If New Jersey’s A-5463 has legs and is adopted by more municipalities in the future, the Garden State may have planted yet another seed that’s here to stay.

Maryland On Its Way to Passing Online Casinos and Sports Betting

Maryland Dying Casino Industry

Expanded forms of gambling are coming to Maryland via pending bills in the state legislature but is the state ready?

New enterprises in Maryland often take a long time to come to fruition. A law permitting casinos in the state has been on the book for eleven years. However, success for land-based casinos in MD come few and far between and now a new enemy threatens these physical venues – online casino gambling platforms licensed domestically, and offshore.

The geography of the state has not made getting Marylandians out of their house to one of the six casinos offered easy. The state’s population is split in two by the Chesapeake which divides the community, where the most significant share resides in the Washington-Baltimore area.

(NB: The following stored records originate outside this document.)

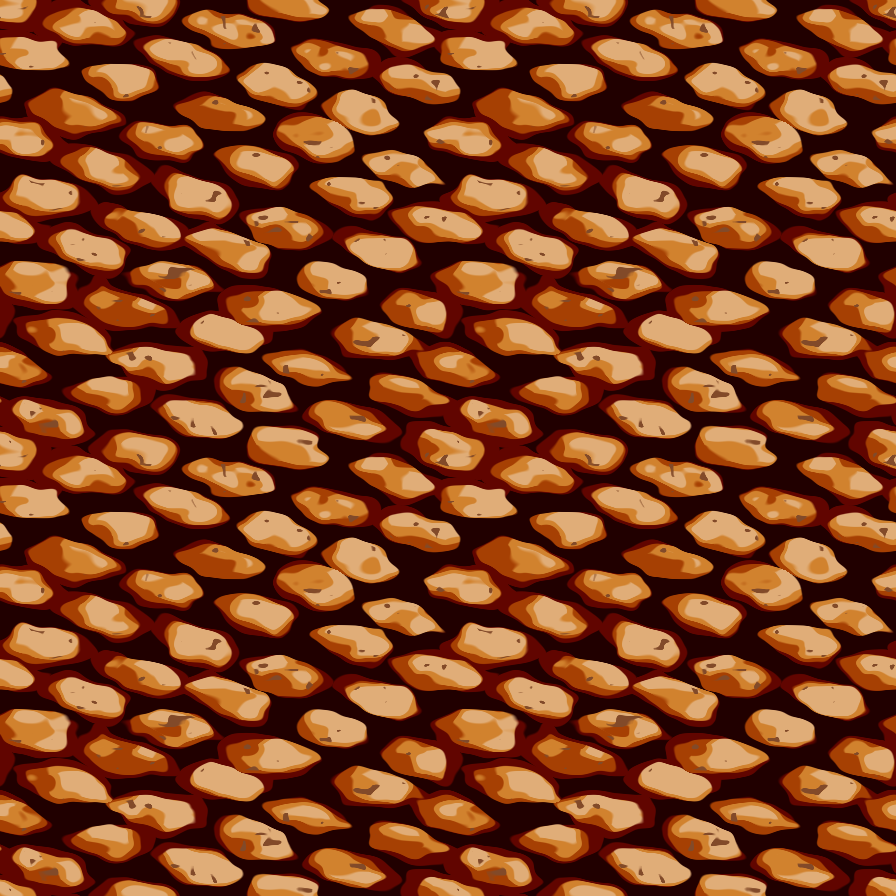
Reproduce this texture procedurally as a Shadertoy shader.

```glsl
const float TILES = 2.0;               // identical tiles across and down
const vec2 GRID = vec2(3.0, 16.0);     // stones per row, rows per tile
const float ROW_HEIGHT = GRID.x / GRID.y;
const float ROW_SHIFT = 0.375;         // sideways step of each row
const vec2 STONE_RADII = vec2(0.28, 0.122);

const vec3 GAP = vec3(0.13, 0.0, 0.0);
const vec3 DARK_RED = vec3(0.38, 0.02, 0.0);
const vec3 RUST = vec3(0.65, 0.25, 0.01);
const vec3 OCHRE = vec3(0.82, 0.51, 0.18);
const vec3 TAN = vec3(0.88, 0.68, 0.47);
const vec3 PIT = vec3(0.51, 0.29, 0.16);

float hash(vec2 p) {
    return fract(sin(dot(p, vec2(127.1, 311.7))) * 43758.5);
}

// Value noise that wraps with the tile; freq must be whole
float wrapNoise(vec2 p, vec2 freq, float seed) {
    vec2 period = GRID.x * freq;
    vec2 i = floor(p * freq);
    vec2 f = fract(p * freq);
    f = f * f * (3.0 - 2.0 * f);
    float a = hash(mod(i, period) + seed);
    float b = hash(mod(i + vec2(1.0, 0.0), period) + seed);
    float c = hash(mod(i + vec2(0.0, 1.0), period) + seed);
    float d = hash(mod(i + 1.0, period) + seed);
    return mix(mix(a, b, f.x), mix(c, d, f.x), f.y);
}

vec2 rotate(vec2 p, float angle) {
    float c = cos(angle), s = sin(angle);
    return vec2(c * p.x - s * p.y, s * p.x + c * p.y);
}

// Irregular hexagon with rounded corners, about one unit in radius
float stoneDistance(vec2 q, vec2 id) {
    const float SHARPNESS = 8.0;
    float sum = 0.0;
    for (int i = 0; i < 6; i++) {
        float k = float(i);
        float angle = (k + 0.5 + 0.6 * (hash(id + k * 3.7) - 0.5)) * 1.0472;
        float reach = mix(0.8, 1.06, hash(id + k * 5.3 + 40.0));
        sum += exp(SHARPNESS * (dot(q, vec2(cos(angle), sin(angle))) - reach));
    }
    return log(sum) / SHARPNESS;
}

// Nearest stone: x = distance, y = light from the upper right, z = tone offset
vec3 nearestStone(vec2 p) {
    vec3 nearest = vec3(10.0, 0.0, 0.0);
    float middleRow = round(p.y / ROW_HEIGHT);
    for (int j = -2; j <= 2; j++) {
        float row = middleRow + float(j);
        float shift = row * ROW_SHIFT - 0.04;
        float column = round(p.x - shift);
        vec2 id = mod(vec2(column, row), GRID);
        vec2 jitter = vec2(hash(id + 11.0), hash(id + 23.0)) - 0.5;
        vec2 center = vec2(column + shift, row * ROW_HEIGHT) + jitter * vec2(0.1, 0.035);
        float tilt = 0.2 + 0.2 * (hash(id + 31.0) - 0.5);
        vec2 q = rotate(p - center, tilt) / STONE_RADII;
        float d = stoneDistance(q, id);
        if (d < nearest.x) {
            nearest = vec3(d, dot(q, vec2(0.5, 0.8)), hash(id + 57.0) - 0.5);
        }
    }
    return nearest;
}

float cover(float value, float threshold, float soft) {
    return smoothstep(threshold - soft, threshold + soft, value);
}

void mainImage(out vec4 fragColor, in vec2 fragCoord) {
    float span = TILES * GRID.x;
    vec2 p = fragCoord / iResolution.xy * span;
    float soft = 0.5 * span / (iResolution.y * STONE_RADII.y);

    // Chipped outlines
    vec2 warp = vec2(wrapNoise(p, vec2(8.0, 12.0), 3.0),
                     wrapNoise(p, vec2(8.0, 12.0), 71.0)) - 0.5;
    vec2 bent = p + warp * vec2(0.07, 0.035);
    vec3 stone = nearestStone(bent);

    // Blotchy red shadows in the gaps
    float reach = 0.75 * (wrapNoise(bent, vec2(3.0, 5.0), 17.0) - 0.33);
    vec3 color = mix(GAP, DARK_RED, cover(reach - stone.x, 0.0, soft));

    // Flat patches of tone on each stone
    float mottle = wrapNoise(bent, vec2(6.0, 9.0), 29.0) - 0.5;
    float tone = min(-stone.x, 0.3) + 0.25 * stone.y + 0.7 * mottle + 0.22 * stone.z;
    vec3 face = mix(RUST, OCHRE, cover(tone, 0.09, soft));
    face = mix(face, TAN, cover(tone, 0.29, soft));

    // Small pits away from the rim
    float pits = wrapNoise(bent, vec2(14.0, 20.0), 43.0);
    float inner = cover(-stone.x, 0.15, soft);
    face = mix(face, PIT, inner * cover(pits, 0.88, soft));

    color = mix(color, face, cover(-stone.x, 0.0, soft));
    fragColor = vec4(color, 1.0);
}
```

The state has long tried to raise attendance by expanding forms of gaming allowed in these legitimate casinos. At first, only electronic games like video poker and slots were permitted. In 2012, the state expanded their allowed casino gaming list to include table games like poker, roulette, and blackjack. Through examining the first seven years of Maryland’s casino operations, we can see a steady revenue stream and gaming tax revenue allocation of $1.7 billion to the state’s Education Trust Fund.

Some critics, economic experts, and lawmakers’ reason that while physical casino has not produced the same wealth of success it has in other states, online applications could remedy some of these attendance and spending issues. The idea is that online casinos licensed and regulated by the state of Maryland would reach people in rural areas too far to reach any of the six-current land-based casinos.

Nearby states like New Jersey and Pennsylvania have seen their gambling revenue increase dramatically once online gaming was legalized and introduced.

Maryland is not just betting on online casino gambling to improve its revenue and attendance. The state has also considered a bill introduced in February of 2019 which would allow the Maryland Lottery to oversee sports gambling operations.

However, the likeliness of expanded gambling coming via legislature and seeing swift implementation is zero to none as the state’s voters approved of a measure which only allowed commercial gambling expansion to go on the ballot. In that case, Marylandians looking for legal online casino gambling right now can enjoy licensed offshore online legitimate casinos.